I don’t think so. Most of that stuff is with your own doing. I don’t think I was ever trying to be like everyone else. I don’t feel like we were ever stuck within any sort of perception, really. I just did what I wanted to do.
Does the band claim to shake up the music scene with straightforward lyrics?

I don’t know. Again, I just write what I want to write. I don’t think I ever went out to write for a specific purpose or for anything other than what I wanted to say, whatever the subject is. I think that as soon as you set out to accomplish something, you take away from the final effect of the song. I think my approach has always just been to make each song the best it can be. If it happens to make an impact somewhere, that’s cool, but that’s a side-effect. Most song writers would agree that you should just focus on writing a good song.

Is the top of a mountain better than the bottom of the sea?

I guess it depends if you’re breathing air or not. For me, the mountain is better, although it’s the air is pretty thin up there. I don’t know, in this fantasy, do I have the option of breathing underwater?

Yeah, you do.

Well, then I suppose I’m like Aqua Man, although he’s not a really cool superhero. I’d still go with the mountain. Plus I look good in a parka.

Has the world explored the entire bottom of Marianas Trench?

Has the world discovered the entire bottom? You mean of the band, or the ocean hole?

The band. Or whatever came first.

Dude, I don’t know. I don’t think I’ve even found the bottom of it yet. You know what? Every time I write a song for the band, I write it as if it’s the last song I’m going to write. For the band, it sets a standard for me that if it’s the last one, then it’s going to be a good one. I don’t know, every time I write a song, I feel like I’ve found the bottom, but then more come along.

Since the popularization of the band, has the band felt any pressure to change any of its ideals?

If anything, I think it’s the pressure before we got popular. As a younger band, when you’re trying to find yourself musically, that’s when you feel the pressure. Also, relating to your other question, that’s when you’re within a certain genre and you’re trying to be whatever is successful.

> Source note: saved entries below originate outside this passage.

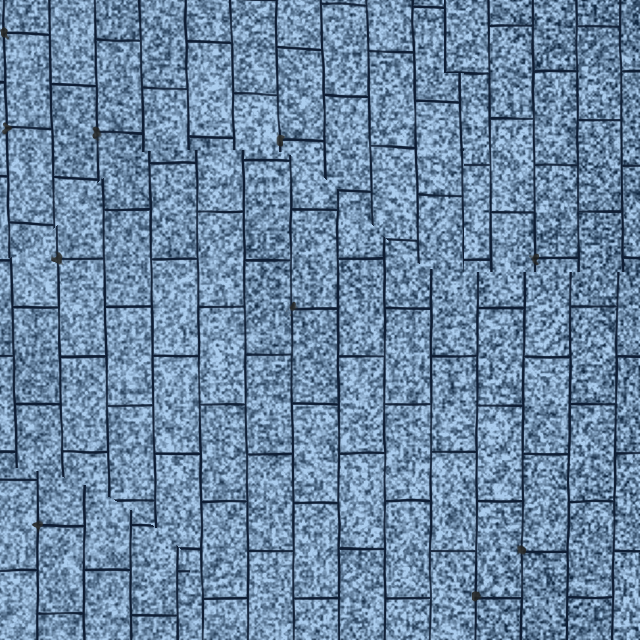
Give the GLSL for this texture, as a Shadertoy shader.

```glsl
// Weathered blue roof shingles: tall slabs in half-offset columns, laid in four
// patches whose grids do not quite line up. Each patch is a tilted grid with dark
// joints; value noise gives the mineral grain and hashes place debris at corners.

const vec3 DARK_GRAIN  = vec3(0.06, 0.15, 0.25);
const vec3 LIGHT_GRAIN = vec3(0.63, 0.76, 0.89);
const vec3 JOINT_COLOR = vec3(0.05, 0.11, 0.20);
const vec3 DEBRIS_COLOR = vec3(0.15, 0.16, 0.16);

const float GRAIN_SCALE = 215.0;     // granules across the canvas
const float GRAIN_CONTRAST = 0.92;
const float MEAN_TONE = 0.71;
const float TILE_VARIATION = 0.11;
const float SEAM_HALF_WIDTH = 0.0019;  // vertical joints
const float JOINT_HALF_WIDTH = 0.0021; // horizontal joints
const float JOINT_JITTER = 0.005;
const float DEBRIS_CHANCE = 0.09;
const float DEBRIS_RADIUS = 0.010;

// One patch of shingles: grid origin, slab size, lean of columns, slope of rows
struct Patch {
    vec2 origin;
    vec2 size;
    float lean;
    float slope;
    float seed;
};

float hash(vec2 p) {
    vec3 q = fract(p.xyx * vec3(0.1031, 0.1030, 0.0973));
    q += dot(q, q.yzx + 33.33);
    return fract((q.x + q.y) * q.z);
}

float noise(vec2 p) {
    vec2 i = floor(p), f = fract(p);
    f = f * f * (3.0 - 2.0 * f);
    return mix(mix(hash(i), hash(i + vec2(1, 0)), f.x),
               mix(hash(i + vec2(0, 1)), hash(i + vec2(1, 1)), f.x), f.y);
}

// Chooses the patch covering p (y measured downwards from the top edge)
Patch choosePatch(vec2 p) {
    float upperEdge = 0.235 + 0.17 * (1.0 - smoothstep(0.0, 0.24, p.x))
                    + 0.19 * smoothstep(0.42, 0.70, p.x);
    float lowerEdge = 0.73 + 1.6 * p.x * p.x + 0.3 * smoothstep(0.29, 0.33, p.x);
    float rightEdge = mix(0.694, 0.725, step(0.114, p.y));

    if (p.y > lowerEdge)
        return Patch(vec2(-0.0143, 0.7513), vec2(0.0729, 0.1393), 0.0, 0.0, 37.0);
    if (p.y > upperEdge)
        return Patch(vec2(0.0193, 0.4805), vec2(0.0727, 0.1515), 0.028 - 0.045 * p.x, 0.0, 71.0);
    if (p.x > rightEdge)
        return Patch(vec2(0.696, 0.113), vec2(0.0685, 0.1455), 0.010, 0.0, 113.0);
    return Patch(vec2(0.0065, 0.053), vec2(0.0710, 0.1471), 0.025, 0.046, 151.0);
}

// Row coordinate in a column; odd columns are shifted by half a slab
float rowCoord(Patch s, vec2 p, float column) {
    return (p.y - s.slope * p.x - s.origin.y) / s.size.y - 0.5 * mod(column, 2.0);
}

float lineMask(float d, float halfWidth, float blur) {
    return 1.0 - smoothstep(halfWidth - blur, halfWidth + blur, abs(d));
}

void mainImage(out vec4 fragColor, in vec2 fragCoord) {
    vec2 p = fragCoord / iResolution.xy;
    p.y = 1.0 - p.y;
    float blur = max(0.0010, 0.75 / iResolution.y);

    // Slab grid, with slightly wavering cut edges
    Patch s = choosePatch(p);
    vec2 waver = 0.0022 * (vec2(noise(p * 28.0), noise(p * 28.0 + 60.0)) - 0.5);
    vec2 q = p + waver;
    float across = (q.x - s.origin.x - s.lean * (q.y - s.origin.y)) / s.size.x;
    float column = floor(across);
    float down = rowCoord(s, q, column);
    float jointRow = round(down);
    float jitter = JOINT_JITTER * (hash(vec2(column, jointRow) + s.seed) - 0.5);
    float jointDist = (down - jointRow) * s.size.y - jitter;
    float seamDist = (across - round(across)) * s.size.x;
    float row = jointRow - step(jointDist, 0.0);

    // Tone: slab variation, broad weathering, then granules
    float tone = MEAN_TONE + TILE_VARIATION * (hash(vec2(column, row) + s.seed * 2.0) - 0.5);
    tone += 0.12 * (noise(p * 5.0 + 9.0) - 0.5) + 0.10 * (noise(p * 38.0) - 0.5);
    tone -= 0.12 * smoothstep(0.65, 1.0, p.x);
    float grain = noise(p * GRAIN_SCALE) - 0.5;
    float fineGrain = noise(p.yx * GRAIN_SCALE * 1.55 + 17.0) - 0.5;
    tone += GRAIN_CONTRAST * (grain + 0.55 * fineGrain) * (0.9 + 0.25 * p.x);
    vec3 color = mix(DARK_GRAIN, LIGHT_GRAIN, clamp(tone, 0.0, 1.07));

    // Joints, worn unevenly, with a soft shadow beside them
    float wear = 0.72 + 0.4 * noise(p * 22.0 + 31.0);
    float nearest = min(abs(seamDist), abs(jointDist));
    color *= 1.0 - 0.18 * exp(-nearest / 0.0025);
    float joints = max(lineMask(seamDist, SEAM_HALF_WIDTH * wear, blur),
                       lineMask(jointDist, JOINT_HALF_WIDTH * wear, blur));
    color = mix(color, JOINT_COLOR, joints * min(1.0, wear + 0.08));

    // Debris caught at a few slab corners
    float cornerColumn = round(across);
    float cornerDown = rowCoord(s, q, cornerColumn);
    vec2 corner = vec2(cornerColumn, round(cornerDown));
    vec2 offset = vec2(seamDist * 1.3, (cornerDown - corner.y) * s.size.y);
    float ragged = length(offset) + 0.011 * (noise(p * 150.0 + 5.0) - 0.5);
    float clump = 1.0 - smoothstep(0.6, 1.0, ragged / DEBRIS_RADIUS);
    clump *= step(hash(corner + s.seed * 3.0), DEBRIS_CHANCE);
    vec3 debris = DEBRIS_COLOR * (0.7 + 0.7 * noise(p * 260.0));
    color = mix(color, debris, 0.9 * clump);

    fragColor = vec4(color, 1.0);
}
```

I see some song writers that go and write their own version of whatever is popular now on the radio and you can always tell which those are because inevitably, that song doesn’t get released for another year or two and every time they play that on the radio, people go “Isn’t this the song from a while ago?” I don’t think I feel that pressure now but we certainly did when we were just starting out because we did a lot of the harmonies and stuff and that’s what got the industry interested in us at first. It was also something that made everyone afraid to sign us as well, because we were just so different. We were too different, and there is good different and bad different. I think I felt the pressure back then but once we had success, once any band has had success, it creates new pressures but it alleviates the old pressures of trying to find who you are because then you have established yourself and you can do pretty much whatever you want. New pressures that come are like the ones where you have to keep up with yourself and keep up with releasing songs that are as strong as your last ones.

Has fame and success like the recent Juno and Much Music nominations, as well as platinum songs, changed the band individually?

I can’t speak for the other guys but for me, I used to be really shy. I used to be really introverted, and I still am most of the time. Therefore, popularity makes me, in public places, crave anonymity a bit more. It’s something I never thought of before and I guess [popularity] has changed me that way. Also, when I listen to the radio, I don’t just listen to the songs, I also listen to the craft of it, and so it’s almost like work sometimes.

It has totally changed your perspective of “listening” to a song, right?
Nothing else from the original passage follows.